Up until a few decades ago the humanities were conceived around canons of Western history, culture and thought spanning from ancient Greek antiquity to the present day. Eurocentrism structured disciplinary narratives and academic programs, and assigned importance and value to the humanities since the latter legitimized a hierarchical organization of the world around nations, cultures, races, religions, genders, centers/peripheries and so on. As geopolitics change and the dominance of the West is confronted with its impact on human and non-human ecosystems around the globe, a more symbiotic approach to diverse cultures, identities, beliefs and narratives in the plural is gaining ground in academia.

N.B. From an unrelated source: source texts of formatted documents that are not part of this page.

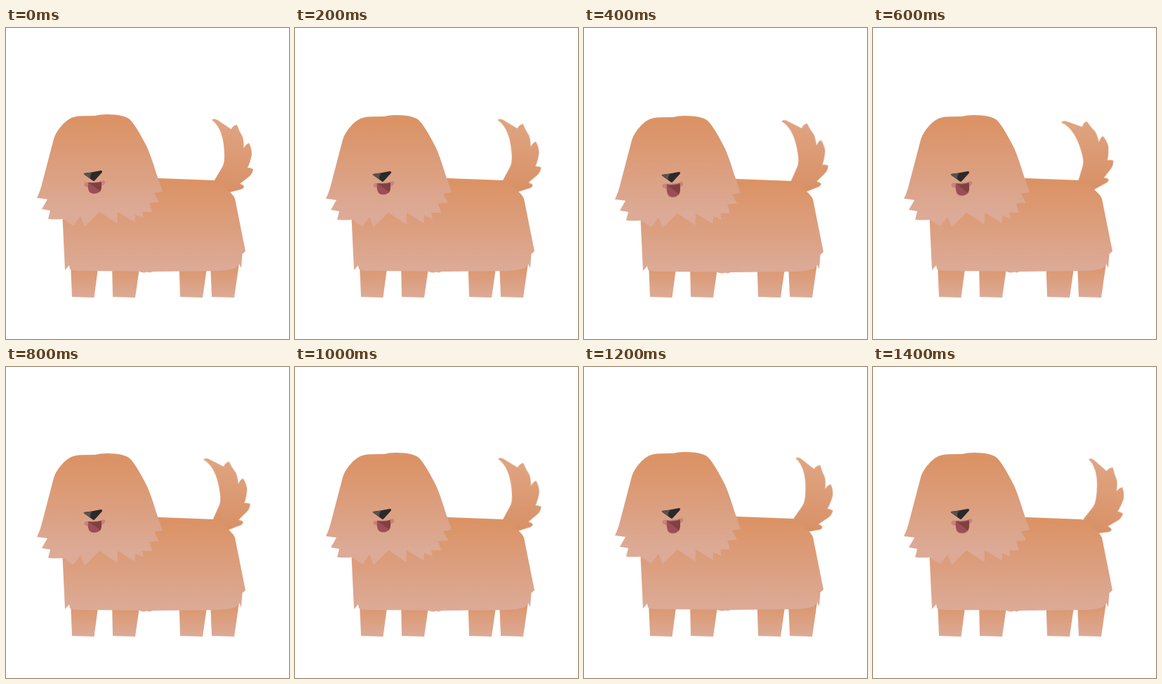
Animation, 403 px wide and 443 px high, one loop 1.6 s. Source, as an HTML page:

```html
<!DOCTYPE html>
<html lang="en">
<head>
<meta charset="utf-8">
<title>Wagging dog</title>
<style>
html, body { margin: 0; width: 100%; height: 100%; overflow: hidden; background: #fff; }
svg { display: block; width: 100vw; height: 100vh; }
.head, .body, .tail, .tongue { animation: 1.6s step-end infinite; }
.head { animation-name: nod; }
.body { animation-name: breathe; }
.tail { animation-name: wag; transform-origin: 296px 235px; }
.tongue { animation-name: pant; animation-duration: .8s; transform-origin: 126px 216px; }
@keyframes nod {
  0%, 50%, 100% { transform: none; }
  12.5%, 37.5% { transform: translateY(1px); }
  25% { transform: translateY(2px); }
  62.5%, 87.5% { transform: translateY(-1px); }
  75% { transform: translateY(-2px); }
}
@keyframes breathe {
  0%, 37.5%, 87.5%, 100% { transform: none; }
  25% { transform: translateY(1px); }
  75% { transform: translateY(-1px); }
}
@keyframes wag {
  0%, 100% { transform: none; }
  12.5% { transform: rotate(-2.5deg); }
  25% { transform: rotate(-6.6deg); }
  37.5% { transform: rotate(-14deg); }
  50% { transform: rotate(-6.6deg); }
  62.5% { transform: rotate(-2.2deg); }
  75% { transform: rotate(4.5deg); }
  87.5% { transform: rotate(7.7deg); }
}
@keyframes pant {
  0%, 100% { transform: none; }
  25% { transform: scaleY(1.02); }
  50% { transform: translateX(1px) scaleY(1.15); }
  75% { transform: translateX(1px) scaleY(1.09); }
}
</style>
</head>
<body>
<svg viewBox="0 0 403 443">
  <defs>
    <linearGradient id="headFur" gradientUnits="userSpaceOnUse" x1="0" y1="135" x2="0" y2="262">
      <stop stop-color="#db9366"/><stop offset="1" stop-color="#dcaa96"/>
    </linearGradient>
    <linearGradient id="bodyFur" gradientUnits="userSpaceOnUse" x1="0" y1="222" x2="0" y2="342">
      <stop stop-color="#db9366"/><stop offset="1" stop-color="#dcaa96"/>
    </linearGradient>
    <linearGradient id="legFur" gradientUnits="userSpaceOnUse" x1="0" y1="336" x2="0" y2="384">
      <stop stop-color="#db9569"/><stop offset="1" stop-color="#dcaa96"/>
    </linearGradient>
    <linearGradient id="tailFur" gradientUnits="userSpaceOnUse" x1="322" y1="135" x2="312" y2="230">
      <stop stop-color="#dfa481"/><stop offset="1" stop-color="#d89167"/>
    </linearGradient>
  </defs>

  <path fill="url(#legFur)" d="M92 335H132L125.5 384L94 383ZM151 335H191L184 384L152 383ZM246.500 335H287L280 384L248 383ZM291 335H332L325 384L293 383Z"/>

  <g class="body">
    <path class="tail" fill="url(#tailFur)" d="M293 131Q296 128 301 131L320.500 144Q324 138 329 138Q332 147 337 155Q339 162 338.500 171Q342 165 346 164Q350 171 350 180Q348 191 344 199Q348 199 352 201Q351 207 347 211L333 222Q338 223 339 226Q338 229 334 230L319 234L300 240L295 220L308 198Q311 193 311 182C311 160 306 140 293 131Z"/>
    <path fill="url(#bodyFur)" d="M80 260L205 213.500L297 217Q308 223 316 231Q324 238 326 243L341 318L336.500 322L335 342L332 336Q329 342 324 343Q314 346 303 346L209 347L204.500 348.500L201 347.500Q196 350 189 346.500L104 346Q95 346 91 343.500L90 338L84 345Z"/>
  </g>

  <g class="head">
    <path fill="url(#headFur)" d="M44 242Q49 232 52 219L68 158Q70 151 76 143Q87 128 100 126Q106 125 127 125Q134 123 144 123Q167 123 176 130Q184 137 201 170Q207 184 214 207L223 233L211 235L218 248L204 249L208 262L194 262L196 271L184 266L183.500 277L159 262L158.500 279L133 262L112 283L106 268L96 282L81 272Q72 273 60 272L63 260L51 258L59 244Z"/>
    <path fill="#c5857d" d="M112 221Q110 225 114 226Q126 230 138 224Q142 222 141 218Q138 216 134 219L119 220Q114 219 112 221Z"/>
    <g class="tongue">
      <path fill="#9b4e57" d="M117 220Q126 222 135.500 219Q137 229 134 233Q130 236 126 236Q120 236 118 232Q116 227 117 220Z"/>
      <path fill="#80403f" d="M117 220Q126 222 135.500 219Q137 229 134 232Z"/>
    </g>
    <path fill="#2b2929" d="M111 207L122 205.500L135 203Q138 203 136.500 206L126 217.500Q125 218.500 123 217L112 209Q110 208 111 207Z"/>
    <path fill="#565350" d="M111 207L123 205.500Q119 209 120.500 214.500L112 209Q110 208 111 207Z"/>
  </g>
</svg>
</body>
</html>
```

Amidst this rapidly shifting social, political, conceptual and epistemological framework, we want to revisit the workings of art and its histories seeing them as a timely, relevant field which has a part to play ‘in the cultural and social study of the Greek world in the 21st century.’ How do processes of globalization in tandem with the specific historical and geopolitical position of Greece affect the production, display and theorization of art and artistic practices? In turn, how can we use art’s products and histories to talk about Greece in the 21st century? And in what ways do fields such as anthropology, cultural analysis or economy intersect with contemporary art and art theory?

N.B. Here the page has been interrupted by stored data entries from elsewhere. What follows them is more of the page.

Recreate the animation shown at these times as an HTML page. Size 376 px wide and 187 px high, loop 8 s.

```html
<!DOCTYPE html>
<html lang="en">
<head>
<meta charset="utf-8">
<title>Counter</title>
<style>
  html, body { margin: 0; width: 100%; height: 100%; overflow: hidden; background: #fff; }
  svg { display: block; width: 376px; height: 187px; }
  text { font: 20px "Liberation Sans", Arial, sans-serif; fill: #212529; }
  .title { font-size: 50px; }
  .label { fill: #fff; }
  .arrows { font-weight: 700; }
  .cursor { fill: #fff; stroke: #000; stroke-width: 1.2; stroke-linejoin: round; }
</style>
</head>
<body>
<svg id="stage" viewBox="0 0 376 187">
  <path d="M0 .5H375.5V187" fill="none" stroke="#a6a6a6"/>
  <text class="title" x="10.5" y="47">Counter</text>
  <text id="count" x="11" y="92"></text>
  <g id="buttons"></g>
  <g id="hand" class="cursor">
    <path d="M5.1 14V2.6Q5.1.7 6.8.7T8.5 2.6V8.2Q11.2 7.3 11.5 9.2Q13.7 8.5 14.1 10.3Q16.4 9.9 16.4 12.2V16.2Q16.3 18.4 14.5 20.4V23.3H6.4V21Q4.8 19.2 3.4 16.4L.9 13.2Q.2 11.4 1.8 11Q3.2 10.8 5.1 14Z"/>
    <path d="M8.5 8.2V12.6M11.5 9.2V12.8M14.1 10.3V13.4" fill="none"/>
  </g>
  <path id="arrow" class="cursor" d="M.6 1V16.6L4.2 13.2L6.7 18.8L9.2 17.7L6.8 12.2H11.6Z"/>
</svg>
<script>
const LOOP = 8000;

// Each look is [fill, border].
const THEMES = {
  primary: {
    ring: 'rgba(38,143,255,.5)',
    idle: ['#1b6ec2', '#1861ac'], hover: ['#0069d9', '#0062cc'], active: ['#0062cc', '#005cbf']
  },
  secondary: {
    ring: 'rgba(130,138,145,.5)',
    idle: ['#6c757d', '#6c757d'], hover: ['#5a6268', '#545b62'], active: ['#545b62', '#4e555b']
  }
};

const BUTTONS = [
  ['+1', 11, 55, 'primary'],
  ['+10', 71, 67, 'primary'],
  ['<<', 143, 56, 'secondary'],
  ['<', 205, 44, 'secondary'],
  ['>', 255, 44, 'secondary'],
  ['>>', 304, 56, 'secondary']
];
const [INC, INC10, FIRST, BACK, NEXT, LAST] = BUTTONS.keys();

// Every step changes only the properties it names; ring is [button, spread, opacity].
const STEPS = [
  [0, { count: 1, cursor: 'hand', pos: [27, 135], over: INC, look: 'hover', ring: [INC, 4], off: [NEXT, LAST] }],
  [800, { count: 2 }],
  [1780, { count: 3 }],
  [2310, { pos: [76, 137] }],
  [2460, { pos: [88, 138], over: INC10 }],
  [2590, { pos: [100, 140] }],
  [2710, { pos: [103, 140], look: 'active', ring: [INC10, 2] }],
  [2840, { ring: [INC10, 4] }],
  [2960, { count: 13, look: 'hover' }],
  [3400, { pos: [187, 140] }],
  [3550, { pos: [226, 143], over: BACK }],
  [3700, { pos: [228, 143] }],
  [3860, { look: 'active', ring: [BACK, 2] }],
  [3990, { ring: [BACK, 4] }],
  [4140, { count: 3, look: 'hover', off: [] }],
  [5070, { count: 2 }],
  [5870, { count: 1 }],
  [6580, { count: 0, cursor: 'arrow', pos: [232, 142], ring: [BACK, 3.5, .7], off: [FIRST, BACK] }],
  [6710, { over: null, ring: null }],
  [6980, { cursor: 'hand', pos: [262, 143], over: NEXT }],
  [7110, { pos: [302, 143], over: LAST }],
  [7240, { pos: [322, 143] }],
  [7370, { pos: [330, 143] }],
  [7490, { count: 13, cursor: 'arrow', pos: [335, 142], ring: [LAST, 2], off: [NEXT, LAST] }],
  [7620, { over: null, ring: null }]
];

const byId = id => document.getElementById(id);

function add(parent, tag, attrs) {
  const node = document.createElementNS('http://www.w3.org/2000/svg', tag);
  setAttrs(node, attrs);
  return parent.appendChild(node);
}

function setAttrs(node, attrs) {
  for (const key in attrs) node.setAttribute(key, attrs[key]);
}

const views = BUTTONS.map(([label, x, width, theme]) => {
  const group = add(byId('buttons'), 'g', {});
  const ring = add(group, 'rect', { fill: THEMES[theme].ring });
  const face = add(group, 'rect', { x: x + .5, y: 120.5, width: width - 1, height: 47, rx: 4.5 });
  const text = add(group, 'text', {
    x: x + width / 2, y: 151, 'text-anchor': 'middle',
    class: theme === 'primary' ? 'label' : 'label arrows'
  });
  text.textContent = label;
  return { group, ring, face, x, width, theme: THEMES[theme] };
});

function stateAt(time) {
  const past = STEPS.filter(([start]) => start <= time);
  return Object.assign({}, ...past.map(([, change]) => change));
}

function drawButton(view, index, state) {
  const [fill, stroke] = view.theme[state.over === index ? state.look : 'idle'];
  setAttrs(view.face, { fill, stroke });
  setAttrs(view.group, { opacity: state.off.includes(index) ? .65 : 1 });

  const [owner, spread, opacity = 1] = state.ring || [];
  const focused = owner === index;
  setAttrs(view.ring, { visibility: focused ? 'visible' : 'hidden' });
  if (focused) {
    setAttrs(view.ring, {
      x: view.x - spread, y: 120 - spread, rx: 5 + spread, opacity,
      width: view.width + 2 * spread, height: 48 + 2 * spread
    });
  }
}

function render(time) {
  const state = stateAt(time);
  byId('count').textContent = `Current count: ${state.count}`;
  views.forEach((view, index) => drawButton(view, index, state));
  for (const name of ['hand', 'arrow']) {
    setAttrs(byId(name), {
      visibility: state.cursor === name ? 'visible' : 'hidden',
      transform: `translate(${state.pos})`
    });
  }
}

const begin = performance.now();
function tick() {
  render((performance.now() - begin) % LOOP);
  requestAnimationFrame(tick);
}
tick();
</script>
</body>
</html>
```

Angela Dimitrakaki (University of Edinburgh & novelist)
Elpida Karaba (independent curator & theorist)
George Mantzios (University of Toronto)
Carl Mauzy (King’s College London)
Janna-Mirl Redmann (University of Geneva & independent art educator)
Convened and chaired by:
Eva Fotiadi (St Joost School of Art & Design) and Anthi Argyriou (University of Amsterdam)